== RAW DATA ==

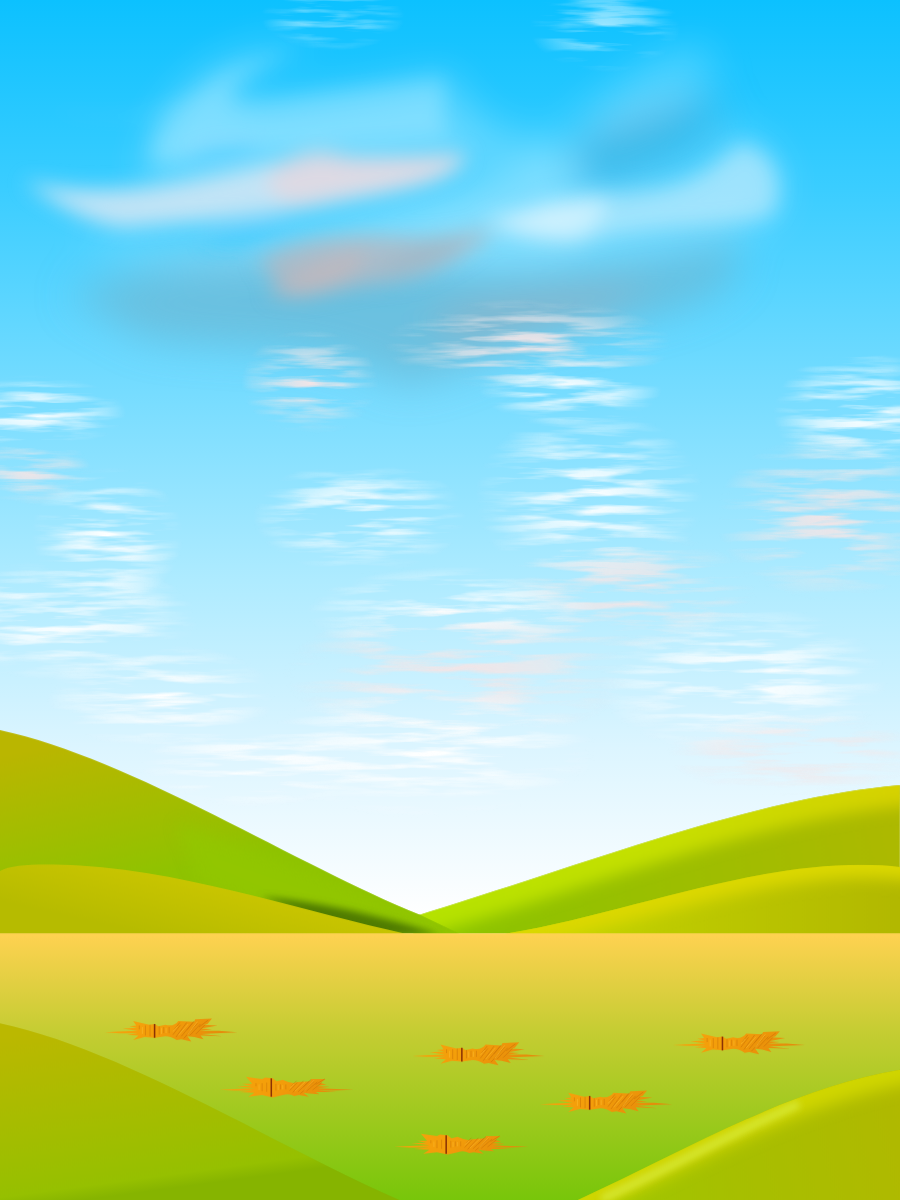
<!DOCTYPE html>
<html lang="en">
<head>
<meta charset="utf-8">
<title>Autumn meadow</title>
<style>
:root{
  --sky-top:#0cc1ff; --sky-upper:#3acdff; --sky-mid:#76dcff; --sky-low:#aeebff; --sky-haze:#dcf5ff; --white:#fff;
  --cloud-light:#e9eaf3; --cloud-pink:#e6d6dd; --cloud-warm:#b9b6bd; --cloud-grey:#93b4c6; --cloud-shade:#6fb9d6;
  --olive:#bab600; --green:#8fc300; --lime:#b4e200; --gold:#cbc600; --yellow:#dcd800; --moss:#4f7c00;
  --field-far:#ffd251; --field-mid:#c6cd33; --field-near:#78c60a;
  --leaf:#f7a50c; --leaf-deep:#e58a0a; --leaf-vein:#c26a06; --stem:#8a3205;
}
html,body{margin:0;padding:0;overflow:hidden;background:var(--white)}
.scene{position:relative;width:900px;height:1200px;overflow:hidden}
.scene svg{display:block;width:900px;height:1200px}
.glow{fill:none;stroke-linecap:round}
</style>
</head>
<body>
<main class="scene">
<svg viewBox="0 0 1176 1568" preserveAspectRatio="none" role="img" aria-label="Green hills under a blue cloudy sky with fallen orange leaves on a field">
  <defs>
    <linearGradient id="sky" x1="0" y1="0" x2="0" y2="1">
      <stop offset="0" stop-color="var(--sky-top)"/>
      <stop offset=".2" stop-color="var(--sky-upper)"/>
      <stop offset=".42" stop-color="var(--sky-mid)"/>
      <stop offset=".62" stop-color="var(--sky-low)"/>
      <stop offset=".8" stop-color="var(--sky-haze)"/>
      <stop offset=".98" stop-color="var(--white)"/>
    </linearGradient>
    <linearGradient id="field" x1="0" y1="0" x2="0" y2="1">
      <stop offset="0" stop-color="var(--field-far)"/>
      <stop offset=".36" stop-color="var(--field-mid)"/>
      <stop offset="1" stop-color="var(--field-near)"/>
    </linearGradient>
    <linearGradient id="hill-left" gradientUnits="userSpaceOnUse" x1="90" y1="970" x2="130" y2="1160">
      <stop offset="0" stop-color="var(--olive)"/>
      <stop offset="1" stop-color="var(--green)"/>
    </linearGradient>
    <linearGradient id="hill-right" gradientUnits="userSpaceOnUse" x1="600" y1="1210" x2="1170" y2="1080">
      <stop offset="0" stop-color="#8cc400"/>
      <stop offset="1" stop-color="#adb900"/>
    </linearGradient>
    <linearGradient id="rim-right" gradientUnits="userSpaceOnUse" x1="550" y1="0" x2="1176" y2="0">
      <stop offset="0" stop-color="var(--lime)"/>
      <stop offset=".45" stop-color="#c4e000"/>
      <stop offset="1" stop-color="#d6d200"/>
    </linearGradient>
    <linearGradient id="mound-left" gradientUnits="userSpaceOnUse" x1="200" y1="1130" x2="180" y2="1219">
      <stop offset="0" stop-color="var(--gold)"/>
      <stop offset="1" stop-color="#b6bb00"/>
    </linearGradient>
    <linearGradient id="mound-right" gradientUnits="userSpaceOnUse" x1="660" y1="0" x2="1176" y2="0">
      <stop offset="0" stop-color="#c5d800"/>
      <stop offset=".5" stop-color="#bcc800"/>
      <stop offset="1" stop-color="#b2b800"/>
    </linearGradient>
    <linearGradient id="slope-left" gradientUnits="userSpaceOnUse" x1="80" y1="1345" x2="110" y2="1568">
      <stop offset="0" stop-color="#bbb800"/>
      <stop offset=".92" stop-color="#96c000"/>
      <stop offset="1" stop-color="#86b400"/>
    </linearGradient>
    <linearGradient id="slope-right" gradientUnits="userSpaceOnUse" x1="770" y1="1568" x2="1176" y2="1450">
      <stop offset="0" stop-color="#9fc800"/>
      <stop offset=".45" stop-color="#a7bf00"/>
      <stop offset="1" stop-color="#b0b900"/>
    </linearGradient>
    <linearGradient id="leaf-fill" x1="0" y1="0" x2="1" y2=".2">
      <stop offset="0" stop-color="var(--leaf)"/>
      <stop offset=".5" stop-color="#f39d0a"/>
      <stop offset="1" stop-color="var(--leaf-deep)"/>
    </linearGradient>
    <radialGradient id="puff">
      <stop offset="0" stop-color="var(--white)"/>
      <stop offset=".5" stop-color="var(--white)" stop-opacity=".65"/>
      <stop offset="1" stop-color="var(--white)" stop-opacity="0"/>
    </radialGradient>
    <radialGradient id="puff-pink">
      <stop offset="0" stop-color="#f2e4e6"/>
      <stop offset=".5" stop-color="#f2e8ea" stop-opacity=".65"/>
      <stop offset="1" stop-color="#f2e8ea" stop-opacity="0"/>
    </radialGradient>
    <filter id="streaks" filterUnits="userSpaceOnUse" x="0" y="0" width="1176" height="1220" color-interpolation-filters="sRGB">
      <feTurbulence type="fractalNoise" baseFrequency=".008 .075" numOctaves="4" seed="11" result="noise"/>
      <feColorMatrix in="noise" type="matrix" values="0 0 0 0 1  0 0 0 0 1  0 0 0 0 1  0 0 0 3.6 -1.5" result="wisps"/>
      <feComposite in="SourceGraphic" in2="wisps" operator="in"/>
    </filter>
    <filter id="soft" filterUnits="userSpaceOnUse" x="-50" y="-50" width="1276" height="800"><feGaussianBlur stdDeviation="13"/></filter>
    <filter id="softer" filterUnits="userSpaceOnUse" x="-50" y="-50" width="1276" height="800"><feGaussianBlur stdDeviation="26"/></filter>
    <filter id="blend" filterUnits="userSpaceOnUse" x="-60" y="900" width="1300" height="720"><feGaussianBlur stdDeviation="10"/></filter>
    <filter id="blend-fine" filterUnits="userSpaceOnUse" x="-60" y="900" width="1300" height="720"><feGaussianBlur stdDeviation="5"/></filter>

    <path id="hill-left-shape" d="M0 954C175 992 390 1132 548 1195L600 1220H0Z"/>
    <path id="hill-right-shape" d="M540 1198C770 1128 985 1042 1176 1026V1220H540Z"/>
    <path id="mound-right-shape" d="M660 1220C810 1196 970 1130 1125 1130Q1155 1130 1176 1133V1220Z"/>
    <path id="slope-right-shape" d="M755 1568C890 1506 1030 1422 1176 1398V1568Z"/>
    <clipPath id="in-hill-left"><use href="#hill-left-shape"/></clipPath>
    <clipPath id="in-hill-right"><use href="#hill-right-shape"/></clipPath>
    <clipPath id="in-mound-right"><use href="#mound-right-shape"/></clipPath>
    <clipPath id="in-slope-right"><use href="#slope-right-shape"/></clipPath>

    <g id="leaf-grain" fill="none" stroke="var(--leaf-vein)" stroke-width=".8" opacity=".75">
      <path d="M-20-7V-2M-12-7V6M-6-8V7M6-6V5M12-5V3M19-5V3"/>
      <path d="M24 5L34-8M28 8L42-11M35 7L50-11M38 10L56-10M46 6L60-9M54 4L66-8M26-2L33-11M42-1L52-13M58-5L70-14"/>
      <path stroke="#ffc23a" d="M-16-5V4M9-4V4M15-4V3M31 6L44-9M43 5L56-12M24 1L30-6"/>
    </g>
    <path id="leaf-stem" d="M0-9V9" stroke="var(--stem)" stroke-width="2" fill="none"/>
    <g id="leaf-raised">
      <path fill="url(#leaf-fill)" d="M-65 2L-48 1-22 0-42-3-23-4-33-6-24-7-28-13-7-8 0-9 5-6 14-8Q25-5 31-13L52-12 53-15 75-16 69-9 64-8 82-7 61-3 75-2 59 0 84 0 108 2 80 3 61 4 89 7 60 6 64 11 52 8 43 7 48 14 35 11 29 12Q22 7 14 7L0 9-13 8-28 12-21 6-36 5-22 3-45 3Z"/>
      <use href="#leaf-grain"/><use href="#leaf-stem"/>
    </g>
    <g id="leaf-flat">
      <path fill="url(#leaf-fill)" d="M-68 3L-48 2-22 1-46-2-26-2-38-5-25-5-33-14-12-11-8-13 2-12 7-8 15-10Q27-4 34-7L51-8 52-11 71-11 64-6 72-4 59-2 76-1 61 1 85 2 108 3 80 4 61 4 86 6 58 6 63 9 50 8 42 7 49 12 36 10 30 11Q23 7 15 10L2 13-12 10-30 12-22 7-42 6-23 4-48 4Z"/>
      <use href="#leaf-grain" transform="scale(1 .8)"/><path d="M0-12V12" stroke="var(--stem)" stroke-width="2"/>
    </g>
  </defs>

  <rect id="sky-area" width="1176" height="1222" fill="url(#sky)"/>

  <g id="main-cloud">
    <g filter="url(#softer)">
      <path fill="var(--cloud-shade)" opacity=".75" d="M90 385C230 330 420 330 560 350S800 350 960 320C985 370 900 410 780 425S600 500 520 500C420 440 300 460 190 440Z"/>
      <path fill="var(--cloud-grey)" opacity=".6" d="M560 410C640 370 780 370 850 360C820 410 730 450 600 455Z"/>
      <path fill="#49b4de" opacity=".7" d="M745 215C770 160 860 140 945 130C930 190 840 225 770 240Z"/>
      <path fill="var(--white)" opacity=".26" d="M190 210C230 90 300 60 420 50C340 80 280 110 320 140C420 130 520 110 590 95C600 160 690 190 740 190C600 230 380 240 190 240Z"/>
      <path fill="var(--white)" opacity=".24" d="M720 175C800 130 820 80 920 60C960 110 870 140 790 165ZM960 170C1030 190 1040 270 990 295C900 310 840 330 760 330L740 270C840 250 930 240 960 170Z"/>
      <path fill="var(--white)" opacity=".34" d="M100 300C220 330 330 330 420 300S640 250 720 180C770 210 740 260 760 330C640 350 560 330 480 330S200 360 100 300Z"/>
    </g>
    <g filter="url(#soft)">
      <path fill="var(--white)" opacity=".2" d="M60 140C140 160 220 155 270 110S380 70 400 60C330 90 270 130 320 135C420 120 520 110 580 100C585 140 570 160 590 180C450 190 300 190 200 215C190 180 210 160 230 145C170 160 100 155 60 140Z"/>
      <path fill="var(--cloud-light)" opacity=".75" d="M30 236C130 262 240 238 330 218S480 208 610 200C600 240 520 250 430 268S230 292 160 297C110 290 70 265 30 236Z"/>
      <path fill="var(--cloud-pink)" opacity=".75" d="M345 235C380 195 420 190 455 205C520 212 570 200 610 205C570 245 500 245 440 258S370 275 345 235Z"/>
      <path fill="#dfeffa" opacity=".72" d="M630 285C690 285 700 255 800 252S930 220 965 188C1010 190 1030 240 1010 280C960 300 830 290 760 318C720 320 670 315 630 285Z" fill-opacity=".65"/>
      <path fill="var(--white)" opacity=".4" d="M640 285C700 275 720 265 790 255C800 280 770 310 740 310C710 305 670 300 640 285Z"/>
      <path fill="var(--cloud-warm)" opacity=".75" d="M335 345C380 310 460 305 520 310S610 300 650 300C600 340 560 365 500 370S400 395 350 385C370 365 355 355 335 345Z"/>
      <path fill="#c9b9bb" opacity=".65" d="M370 375C400 340 440 335 480 325C470 360 430 385 380 388Z"/>
      <path fill="#9db7c6" opacity=".6" d="M500 350C540 310 570 315 610 310C590 350 550 365 500 365Z"/>
      <path fill="#38caff" opacity=".55" d="M270 308C310 292 350 290 385 288C350 310 320 322 270 318ZM235 205C270 185 310 182 350 190C310 205 280 208 235 205Z"/>
    </g>
  </g>

  <g id="wispy-clouds" filter="url(#streaks)" fill="url(#puff)">
    <ellipse cx="435" cy="22" rx="95" ry="45" opacity=".6"/>
    <ellipse cx="790" cy="35" rx="100" ry="60" opacity=".6"/>
    <ellipse cx="405" cy="500" rx="90" ry="70" fill="url(#puff-pink)"/>
    <ellipse cx="690" cy="450" rx="190" ry="60" fill="url(#puff-pink)"/>
    <ellipse cx="745" cy="510" rx="120" ry="45"/>
    <ellipse cx="40" cy="540" rx="125" ry="50"/>
    <ellipse cx="1125" cy="540" rx="115" ry="85"/>
    <ellipse cx="40" cy="615" rx="80" ry="45" fill="url(#puff-pink)"/>
    <ellipse cx="140" cy="700" rx="100" ry="90"/>
    <ellipse cx="80" cy="810" rx="180" ry="80"/>
    <ellipse cx="470" cy="675" rx="140" ry="75"/>
    <ellipse cx="770" cy="650" rx="150" ry="120"/>
    <ellipse cx="1085" cy="675" rx="150" ry="110" fill="url(#puff-pink)"/>
    <ellipse cx="820" cy="775" rx="170" ry="80" fill="url(#puff-pink)"/>
    <ellipse cx="590" cy="800" rx="190" ry="60"/>
    <ellipse cx="600" cy="880" rx="230" ry="90" fill="url(#puff-pink)"/>
    <ellipse cx="970" cy="890" rx="190" ry="100"/>
    <ellipse cx="210" cy="910" rx="150" ry="70"/>
    <ellipse cx="330" cy="1000" rx="150" ry="55"/>
    <ellipse cx="560" cy="980" rx="220" ry="90"/>
    <ellipse cx="1040" cy="985" rx="170" ry="55" fill="url(#puff-pink)"/>
  </g>

  <g id="far-hills">
    <use href="#hill-right-shape" fill="url(#hill-right)"/>
    <g clip-path="url(#in-hill-right)">
      <path class="glow" filter="url(#blend)" stroke="url(#rim-right)" stroke-width="62" d="M500 1208C770 1128 985 1038 1200 1020"/>
    </g>
    <use href="#hill-left-shape" fill="url(#hill-left)"/>
    <g clip-path="url(#in-hill-left)">
      <path fill="#93c800" opacity=".7" filter="url(#blend)" d="M230 1075L560 1195 600 1225H430L260 1150Z"/>
      <path fill="var(--moss)" filter="url(#blend-fine)" d="M340 1172C420 1178 510 1200 575 1222H470Z"/>
    </g>
    <path fill="url(#mound-left)" d="M0 1138C18 1128 62 1129 105 1131C250 1140 400 1192 530 1220H0Z"/>
    <use href="#mound-right-shape" fill="url(#mound-right)"/>
    <g clip-path="url(#in-mound-right)">
      <path class="glow" filter="url(#blend)" stroke="var(--yellow)" stroke-width="42" d="M640 1222C810 1194 970 1128 1125 1126Q1160 1126 1200 1130"/>
    </g>
  </g>

  <rect id="field-area" y="1219.500" width="1176" height="349" fill="url(#field)"/>

  <g id="fallen-leaves">
    <use href="#leaf-raised" x="202" y="1347"/>
    <use href="#leaf-raised" x="603.500" y="1378"/>
    <use href="#leaf-raised" x="944" y="1363.500"/>
    <use href="#leaf-flat" x="354.500" y="1421"/>
    <use href="#leaf-raised" x="770.500" y="1441"/>
    <use href="#leaf-flat" x="583" y="1495.500"/>
  </g>

  <g id="near-slopes">
    <path fill="url(#slope-left)" d="M0 1337C160 1371 350 1492 522 1568H0Z"/>
    <use href="#slope-right-shape" fill="url(#slope-right)"/>
    <g clip-path="url(#in-slope-right)">
      <path class="glow" filter="url(#blend)" stroke="#d0d600" stroke-width="46" d="M735 1578C890 1506 1030 1420 1200 1390"/>
      <path class="glow" filter="url(#blend-fine)" stroke="#d8ea3a" stroke-width="11" opacity=".85" d="M790 1565C870 1528 950 1484 1040 1444"/>
    </g>
  </g>
</svg>
</main>
</body>
</html>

===

WHAT THIS TASK INVOLVES. Copy each line in the entries above where "left" turns up.

TASK RESPONSE.
    <linearGradient id="hill-left" gradientUnits="userSpaceOnUse" x1="90" y1="970" x2="130" y2="1160">
    <linearGradient id="mound-left" gradientUnits="userSpaceOnUse" x1="200" y1="1130" x2="180" y2="1219">
    <linearGradient id="slope-left" gradientUnits="userSpaceOnUse" x1="80" y1="1345" x2="110" y2="1568">
    <path id="hill-left-shape" d="M0 954C175 992 390 1132 548 1195L600 1220H0Z"/>
    <clipPath id="in-hill-left"><use href="#hill-left-shape"/></clipPath>
    <use href="#hill-left-shape" fill="url(#hill-left)"/>
    <g clip-path="url(#in-hill-left)">
    <path fill="url(#mound-left)" d="M0 1138C18 1128 62 1129 105 1131C250 1140 400 1192 530 1220H0Z"/>
    <path fill="url(#slope-left)" d="M0 1337C160 1371 350 1492 522 1568H0Z"/>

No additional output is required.